- What is Chapter 13 bankruptcy?
- What is a Chapter 13 plan?
- What is confirmation of a Chapter 13 plan?
- Can a bankruptcy 13 plan be modified?
- Who is a Chapter 13 trustee?
- What is a Chapter 13 discharge?
- What debts are not dischargeable in Chapter 13?
- What is a Proof of Claim?
- Is there a deadline for filing a Proof of Claim?
- What is a lien strip? (bankruptcy 13)
A proof of claim is a document filed by a creditor for the right to payment as against the bankruptcy estate. Proofs of claims can be filed by a wide variety of creditors such as general unsecured creditors (credit cards, pay day loans, medical bills, etc), priority creditors (IRS and Franchise Tax Board), and secured creditors (mortgage companies, car lenders, etc.). The proof of claim is filed with the bankruptcy court either in person, by mail or can even be filed on line. Blank claim forms are available on all bankruptcy court websites. The claim form sets forth the approximate amount that the creditor believes is owed, the classification of the claim (secured, priority, or general unsecured) and then the appropriate documentation giving rise to the claim is attached. In Chapter 13, a creditor must file a proof of claim to participate in the process and the court sets a deadline. Once filed, a proof of claim can be amended at any point in time.

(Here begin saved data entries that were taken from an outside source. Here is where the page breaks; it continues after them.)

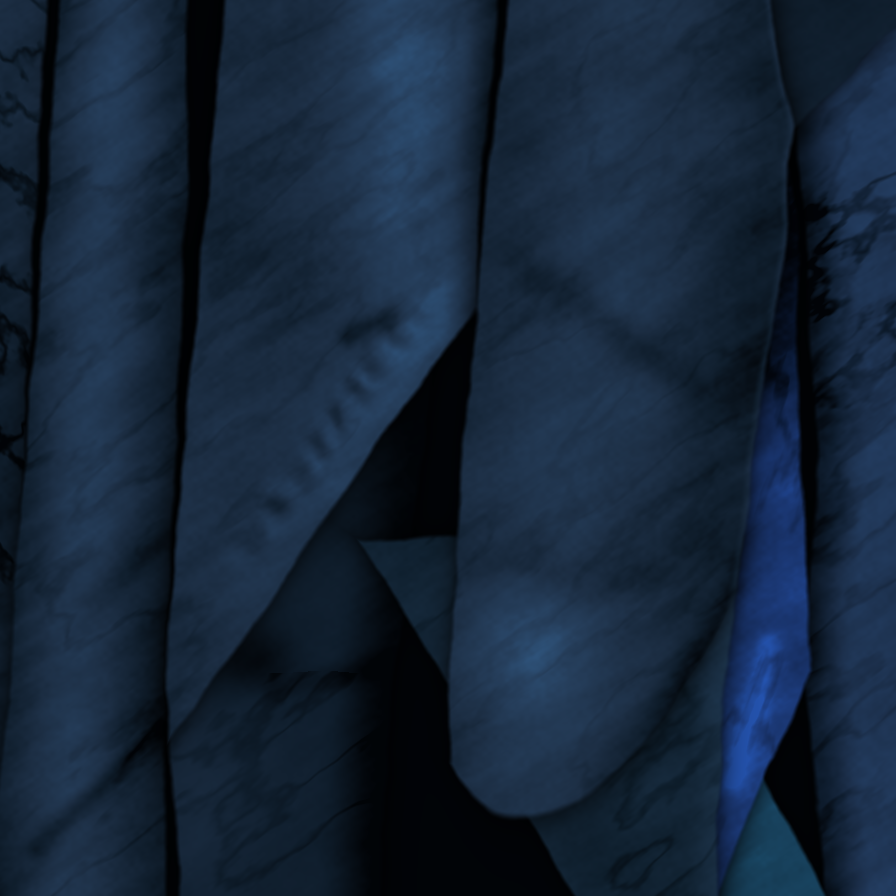
Reproduce this texture procedurally as a three.js fragment shader.

```glsl
// Hanging folds of dark blue cloth, with black gaps between them.
// Each fold is a distance-masked layer painted back to front; its light value
// is shaped by soft glows, creases and fbm, then mapped to a blue colour ramp.
varying vec2 vUv;

const vec3 BLACK = vec3(0.004, 0.014, 0.028);
const vec3 SHADE = vec3(0.055, 0.110, 0.165);
const vec3 SLATE = vec3(0.110, 0.180, 0.265);
const vec3 DENIM = vec3(0.148, 0.245, 0.360);
const vec3 LIGHT = vec3(0.190, 0.345, 0.510);
const vec3 INDIGO_TINT = vec3(0.75, 0.95, 1.35);
const vec3 TEAL_TINT = vec3(0.65, 1.08, 1.04);

float hash(vec2 p) {
  return fract(sin(dot(p, vec2(127.1, 311.7))) * 43758.5453);
}

float noise(vec2 p) {
  vec2 i = floor(p), f = fract(p);
  f = f * f * (3.0 - 2.0 * f);
  return mix(mix(hash(i), hash(i + vec2(1, 0)), f.x),
             mix(hash(i + vec2(0, 1)), hash(i + vec2(1, 1)), f.x), f.y);
}

float fbm(vec2 p) {
  float sum = 0.0, amp = 0.5;
  for (int i = 0; i < 5; i++) {
    sum += amp * noise(p);
    p = mat2(1.6, 1.2, -1.2, 1.6) * p + 3.7;
    amp *= 0.5;
  }
  return sum;
}

// Fold edge: x at heights 0, 1/4, 1/2, 3/4 and 1.
float edge(float y, float a, float b, float c, float d, float e) {
  vec4 t = clamp(y * 4.0 - vec4(0, 1, 2, 3), 0.0, 1.0);
  return mix(mix(mix(mix(a, b, t.x), c, t.y), d, t.z), e, t.w);
}

vec3 ramp(float l) {
  vec4 t = clamp(l * 4.0 - vec4(0, 1, 2, 3), 0.0, 1.0);
  return mix(mix(mix(mix(BLACK, SHADE, t.x), SLATE, t.y), DENIM, t.z), LIGHT, t.w);
}

float glow(vec2 p, vec2 center, vec2 size) {
  vec2 q = (p - center) / size;
  return exp(-dot(q, q));
}

float crease(vec2 p, vec2 a, vec2 b, float width) {
  vec2 ab = b - a;
  float d = length(p - a - ab * clamp(dot(p - a, ab) / dot(ab, ab), 0.0, 1.0));
  return exp(-d * d / (width * width));
}

// Thin winding wrinkles where slanted noise crosses its middle value.
float wrinkles(vec2 p, float slope, vec2 scale) {
  float n = fbm(vec2(p.x, p.y - slope * p.x) * scale);
  return 1.0 - smoothstep(0.0, 0.06, abs(n - 0.48));
}

// Lays a fold over the base with a contact shadow; d is positive inside.
vec3 layer(vec3 base, vec3 color, float d) {
  base *= 1.0 - 0.5 * exp(-max(-d, 0.0) / 0.012);
  return mix(base, color, smoothstep(-0.003, 0.004, d));
}

void main() {
  vec2 uv = vUv;
  vec2 p = uv + 0.012 * (vec2(fbm(uv * 14.0), fbm(uv * 14.0 + 31.0)) - 0.48);
  float x = p.x, y = p.y;

  // Cloth surface: broad mottling, slanted streaks and fine grain
  float cloth = 0.30 * (fbm(uv * 7.0) - 0.48)
              + 0.20 * (fbm(vec2(uv.x, uv.y - 0.6 * uv.x) * vec2(12, 45)) - 0.48)
              + 0.05 * (noise(uv * 170.0) - 0.5);
  float rumple = wrinkles(uv, 0.7, vec2(7, 13));

  // Crumpled strip at the far left
  float l = 0.30 + cloth - 0.25 * wrinkles(uv, -0.4, vec2(14, 12)) + 0.2 * smoothstep(0.7, 1.0, y);
  vec3 color = layer(BLACK, ramp(l), 0.052 - 0.05 * (1.0 - y) - x);

  // Left roll
  float left = edge(y, -0.015, 0.01, 0.028, 0.05, 0.065);
  float right = edge(y, 0.185, 0.185, 0.197, 0.207, 0.212);
  float s = (x - left) / (right - left);
  l = 0.22 + 0.42 * exp(-pow((s - 0.42) / 0.36, 2.0)) + cloth - 0.10 * rumple;
  l -= 0.25 * crease(p, vec2(0.04, 0.05), vec2(0.18, 0.19), 0.012);
  l -= 0.15 * crease(p, vec2(0.10, 0.33), vec2(0.19, 0.40), 0.016);
  color = layer(color, ramp(l), min(x - left, right - x));

  // Shadowed cloth under the diagonal flap
  left = edge(y, 0.2, 0.185, 0.205, 0.228, 0.252);
  right = edge(y, 0.425, 0.44, 0.475, 0.5, 0.52);
  vec2 slant = normalize(vec2(-0.415, 0.295));
  float flap = dot(p - vec2(0.235, 0.24), slant);
  l = 0.27 * smoothstep(0.62, 0.35, y) * smoothstep(0.0, 0.08, right - x) + 0.4 * cloth;
  l += 0.13 * glow(p, vec2(0.21, 0.11), vec2(0.08, 0.13));
  l -= 0.24 * glow(p, vec2(0.28, 0.265), vec2(0.05, 0.04));
  l -= 0.10 * crease(p, vec2(0.31, 0.23), vec2(0.43, 0.26), 0.014) + 0.1 * rumple * step(y, 0.25);
  color = layer(color, ramp(l), min(x - left, right - x));

  // Diagonal flap with a puckered seam along its hem
  right = edge(y, 0.53, 0.53, 0.53, 0.535, 0.555);
  float along = dot(p - vec2(0.235, 0.24), vec2(-slant.y, slant.x)) * -1.0;
  float seam = exp(-pow((flap - 0.052) / 0.017, 2.0)) * smoothstep(0.1, 0.18, along) * smoothstep(0.5, 0.42, along);
  l = 0.43 + cloth - 0.06 * rumple + 0.42 * glow(p, vec2(0.455, 0.92), vec2(0.075, 0.28));
  l += 0.27 * exp(-pow((flap - 0.025) / 0.05, 2.0)) * smoothstep(0.0, 0.3, along);
  l -= seam * (0.07 + 0.16 * sin(along * 150.0 + 9.0 * fbm(uv * 12.0)));
  l -= 0.32 * crease(p, vec2(0.39, 0.625), vec2(0.44, 0.645), 0.013);
  l -= 0.25 * smoothstep(0.04, 0.0, right - x);
  color = layer(color, ramp(l), min(x - left, min(right - x, flap)));

  // Right-hand cloth, teal hem and dark upper flap
  left = edge(y, 0.92, 0.895, 0.912, 0.9, 0.87);
  l = 0.2 + 0.46 * smoothstep(0.0, 0.06, x - left) + cloth;
  l -= 0.32 * wrinkles(uv, 0.5, vec2(9, 14)) * smoothstep(0.45, 0.65, y) + 0.12 * rumple;
  color = layer(color, ramp(l) * vec3(0.94, 0.98, 1.06), x - left);
  color = layer(color, ramp(0.26 + 0.5 * cloth), min(x - 0.85, (y - x + 0.03) * 0.7));
  color = layer(color, ramp(0.72 + cloth) * TEAL_TINT, min(0.92 - 0.5 * y - x, min(x - 0.78, 0.14 - y)));

  // Indigo lining beside the broad fold
  float bend = edge(y, 0.80, 0.81, 0.845, 0.88, 0.86) + 0.014 * glow(p, vec2(x, 0.86), vec2(1.0, 0.05));
  right = edge(y, 0.80, 0.905, 0.893, 0.892, 0.85);
  l = 0.63 * smoothstep(0.76, 0.45, y) + 1.5 * cloth - 0.18 * wrinkles(uv, 1.5, vec2(12, 8));
  l += 0.35 * crease(p, vec2(0.82, 0.13), vec2(0.86, 0.28), 0.016);
  color = layer(color, ramp(l) * INDIGO_TINT, min(x - bend + 0.01, right - x));

  // Lower back cloth below the broad fold
  l = 0.34 + 0.8 * cloth - 0.12 * rumple + 0.14 * smoothstep(0.04, 0.0, bend - x);
  color = layer(color, ramp(l) * vec3(0.92, 1.02, 1.0), min(x - 0.64 + 0.6 * y, min(bend - x, 0.4 - y)));

  // Broad central fold with a rounded lower hem
  left = edge(y, 0.5, 0.5, 0.518, 0.54, 0.565);
  float hem = 0.085 + (x < 0.57 ? 13.0 : 4.0) * (x - 0.57) * (x - 0.57);
  s = (x - left) / (bend - left);
  l = 0.36 + 0.20 * exp(-pow((s - 0.38) / 0.36, 2.0)) + cloth - 0.06 * rumple;
  l += 0.27 * glow(p, vec2(0.59, 0.27), vec2(0.06, 0.06)) + 0.1 * glow(p, vec2(0.64, 0.5), vec2(0.1, 0.14));
  l -= 0.16 * crease(p, vec2(0.59, 0.70), vec2(0.77, 0.57), 0.022);
  l -= 0.10 * crease(p, vec2(0.53, 0.37), vec2(0.72, 0.36), 0.025);
  l -= 0.12 * smoothstep(0.65, 0.95, s) + 0.22 * smoothstep(0.07, 0.0, y - hem) * smoothstep(0.6, 0.75, x);
  l += 0.16 * smoothstep(0.010, 0.0, bend - x);
  color = layer(color, ramp(l), min(min(x - left, bend - x), (y - hem) * 0.6));

  gl_FragColor = vec4(color, 1.0);
}
```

Note that once a claim is filed, the debtor has the opportunity to review and object to the claim. Sometimes there are grounds to dispute the amount of the claim or the priority of the claim. Creditors sometimes misclassify a claim as priority when in fact it should be a general unsecured claim. Other times secured creditors may list the amount of arrears on a secured claim and the debtor may want to dispute the amount. To object to a claim a motion must be filed with the court and the creditor will have the opportunity to amend the claim or can oppose the objection and request a hearing. If a hearing is requested, the matter becomes contested and the court will hold status conference and could set the matter for trial. A bankruptcy judge can hold an evidentiary hearing on the matter. Each party can present their evidence and argument on the issues and the judge will make certain findings of fact and conclusions of law.
As a comparison, in Chapter 7, a creditor does not necessarily always file a claim. The bankruptcy trustee makes a determination if there may be a distribution to creditors. Once that determination is made, the court sends out a notice to file claims. From a creditor’s perspective, a creditor should always file a claim in Chapter 13 but not necessarily in Chapter 7.
David Arietta has the experience to review and object to claims. He can advise clients what it entails and whether an objection is warranted or cost effective as part of the Chapter 13 process. Call him at (925) 472-8000 for a review of your situation.